Google's habit of acquiring promising startups and then disappearing them into the Googleplex Vortex is no secret -- it left Blogger to languish for years, and closed Web 2.0 wunderkinds JotSpot (wikis) and Measure Map (blog traffic analytics) to new users the minute it bought them, with no word about when, or if, they'd ever reopen.
The 'buy and ignore' habit has long irked users and pundits, but now comes a sign of dissent from within.
Two years ago, Google picked up Dodgeball, a mobile social-networking application for the always-wired set.
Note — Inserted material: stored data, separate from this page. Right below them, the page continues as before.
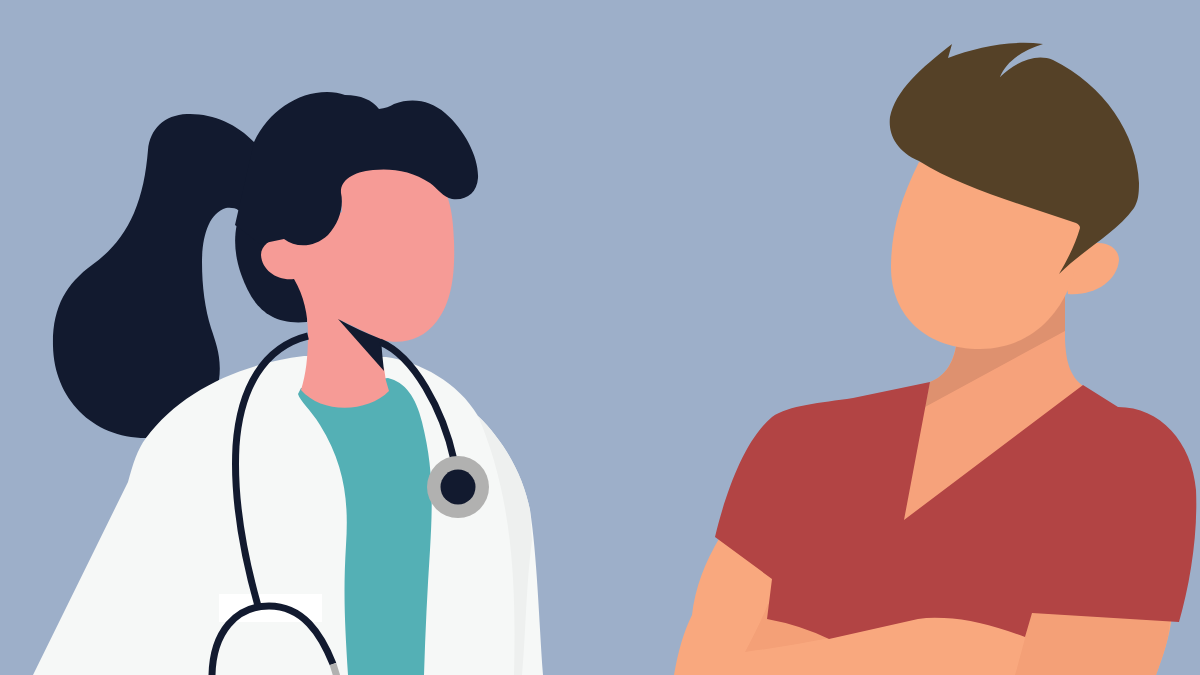
<!DOCTYPE html>
<html lang="en">
<head>
<meta charset="utf-8">
<title>Doctor and patient</title>
<style>
:root {
  --sky: #9dafc9;
  --navy: #121a2f;
  --pink: #f69b96;
  --coat: #f6f8f7;
  --coat-shade: #eef0ef;
  --pocket: #ffffff;
  --teal: #54b0b5;
  --metal: #b1b1b0;
  --brown: #554127;
  --skin: #f9a87e;
  --neck: #f6a27b;
  --neck-shade: #de916f;
  --arm-shade: #f4a077;
  --red: #b24444;
}
html, body { margin: 0; width: 1200px; height: 675px; overflow: hidden; background: var(--sky); }
svg { display: block; }
.navy { fill: var(--navy); }
.pink { fill: var(--pink); }
.coat { fill: var(--coat); }
.coat-shade { fill: var(--coat-shade); }
.pocket { fill: var(--pocket); }
.teal { fill: var(--teal); }
.metal { fill: var(--metal); }
.brown { fill: var(--brown); }
.skin { fill: var(--skin); }
.neck { fill: var(--neck); }
.neck-shade { fill: var(--neck-shade); }
.arm-shade { fill: var(--arm-shade); }
.red { fill: var(--red); }
.tube { fill: none; stroke: var(--navy); stroke-width: 7; }
.tube-tip { fill: none; stroke: var(--metal); stroke-width: 7; }
</style>
</head>
<body>
<svg width="1200" height="675" viewBox="0 0 1200 675" role="img" aria-label="A doctor with a stethoscope facing a patient with folded arms">

  <g id="doctor">
    <path id="ponytail" class="navy" d="M254 142C237 124 212 113 187 114C164 115 150 129 148 150C146 174 142 194 134 213C124 236 110 252 92 265C66 284 52 308 53 346C54 398 92 438 146 438L190 410L219 380C222 358 216 343 211 328C205 309 202 287 202 262C202 236 209 213 226 208C235 207 242 210 242 218L262 200Z"/>
    <path id="back-hair" class="navy" d="M242 210C233 228 233 251 241 274C251 302 266 326 307 322L320 230Z"/>
    <path id="coat" class="coat" d="M33 675L128 482C133 464 137 450 146 438C180 392 239 364 304 356L386 357C420 362 458 382 478 416C504 441 523 475 530 510C537 555 539 620 543 675Z"/>
    <path id="coat-fold" class="coat-shade" d="M478 416C504 441 523 475 530 510L532 540C526 585 526 630 522 675H514C516 590 514 500 478 416Z"/>
    <path id="shirt" class="teal" d="M301 388L388 378C405 382 416 397 422 422C433 466 433 500 430 550Q426 610 424 675H348C345 625 343 595 346 545C349 499 344 464 320 425C310 409 300 401 298 394Z"/>
    <rect id="pocket" class="pocket" x="219" y="594" width="103" height="28"/>

    <g id="doctor-head">
      <path class="pink" d="M340 178L342 212L284 239C273 237 261 244 261 255C262 271 278 281 294 279C304 296 308 315 308 334C308 357 306 374 301 390C322 414 367 413 389 391Q385 380 384 368L340 320L382 340C402 345 423 340 437 321C453 300 455 270 454 241C453 214 450 203 445 190L400 155Z"/>
      <path id="neck-shadow" class="navy" d="M338 319Q358 330 381 339Q382 354 384 371Z"/>
      <path id="front-hair" class="navy" d="M254 142C268 112 297 92 327 92Q337 92 345 95C361 95 372 100 379 109Q388 108 394 104C413 97 431 101 445 113C465 130 479 158 478 178C477 193 466 201 452 199C443 197 438 189 430 183C412 171 392 168 373 170C352 172 340 181 341 193C344 207 339 223 328 235C314 248 296 248 284 239L260 244L235 225Z"/>
    </g>

    <g id="stethoscope">
      <path class="tube" d="M308 336C264 347 240 388 236 446C233 500 243 553 258 606"/>
      <path class="tube" d="M380 342C414 356 443 410 454 460"/>
      <path class="tube" d="M212 675C213 632 236 606 269 606C303 606 321 634 333 664"/>
      <path class="tube-tip" d="M333 664L337 677"/>
      <circle class="metal" cx="458" cy="487" r="31"/>
      <circle class="navy" cx="458" cy="487" r="17.5"/>
    </g>
  </g>

  <g id="patient">
    <path id="arms" class="skin" d="M674 675C678 651 684 631 692 615C695 588 705 562 720 537L1000 570L1172 615C1170 636 1163 656 1156 675Z"/>
    <path id="elbow-crease" class="arm-shade" d="M745 652Q760 624 768 604L835 637Q790 646 745 652Z"/>
    <path id="forearm-shade" class="arm-shade" d="M1031 612L1170 621C1169 640 1162 658 1156 675H1015Q1024 645 1031 612Z"/>
    <path id="neck" class="neck" d="M957 340L1065 290V340C1066 362 1070 376 1083 386L908 526L900 520L930 382C946 376 954 362 957 340Z"/>
    <path id="chin-shadow" class="neck-shade" d="M957 340L1065 292V331L925 407L930 382C946 376 955 361 957 340Z"/>
    <path id="tee" class="red" d="M930 382L904 520L1083 385L1118 407C1160 407 1192 442 1196 490C1198 535 1190 584 1179 622L1032 613L1025 637C995 626 969 619 944 618Q930 617 918 619L829 639Q800 625 767 619L772 579L715 537C725 495 744 440 772 417C789 405 820 403 853 398Z"/>
    <g id="patient-head">
      <path id="ear" class="skin" d="M1065 270Q1080 245 1096 243C1110 242 1119 250 1119 260C1117 281 1095 296 1068 294Z"/>
      <path id="face" class="skin" d="M919 162C900 200 891 232 891 267C891 317 927 349 980 349C1029 348 1055 318 1068 290L1092 225L1010 175Z"/>
      <path id="hair" class="brown" d="M919 161C896 151 888 134 890 117C895 91 921 68 952 44L948 58C977 47 1010 40 1043 44C1021 51 1006 62 1000 77C1015 62 1036 53 1053 60C1104 85 1137 134 1139 183C1139 195 1138 201 1134 208C1115 234 1084 249 1059 274Q1074 249 1080 228Q1080 225 1076 223C1020 204 960 187 919 161Z"/>
    </g>
  </g>
</svg>
</body>
</html>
The deal netted Google two talented Web developers, Dennis Crowley and Alex Rainert, who built dodgeball as part of their master's degree work for New York University's Interactive Telecommunications Program.
But on Friday, Crowley and Rainert loudly left Google, metaphorically flipping the bird at the company on the way out the door.
"The whole experience was incredibly frustrating for us - especially as we couldn't convince them that dodgeball was worth engineering resources, leaving us to watch as other startups got to innovate in the mobile + social space," Crowley wrote in his blog. "It's no real secret that Google wasn't supporting dodgeball the way we expected."
To be fair, Google sometimes revitalizes what it buys. Technology from Keyhole became the elegant, popular Google Earth, and Picasa is a formidable player in the Web photo management and sharing applications space. After doing the usual "closed to new registrations" disappearing act, Writely reemerged as part of Google Docs.
But just as often, Google seems more interested in buying up bright developers than it does in supporting the applications they've created. Measure Map founder Jeffrey Veen, now a design manager at Google, is reportedly focused on other projects at Google.
Other acquired creators have gone outside the Google fold with their new entrepreneurial ventures. dMarc Broadcasting's co-founders, Chad and Ryan Steelberg, quietly slipped out of the Googleplex early this year, amid rumors of an acrimonious clash with Google over its radio-ad sales strategy. Pyra Labs co-founder Evan Williams joined Google through its 2003 acquisition of Google, then left the next year. His new company, Obvious Corp, is the power behind Web 2.0 hypemagnent-of-the-moment Twitter, one of the "other startups" catching fire in the mobile/social networking field.
Dodgeball's Crowley is moving on to a new startup, area/code, a New York marketing firm that develops interactive games. Rainert has joined digital services firm IconNicholson as a creative strategist. As a parting shot at the company that dashed their dodgeball dreams, the pair posted a photo of themselves at dodgeball's offices offering a thumbs-down to Google. Adding insult to injury, the photo is on Flickr -- the social media hotspot Google considered acquiring, until Yahoo snatched it away.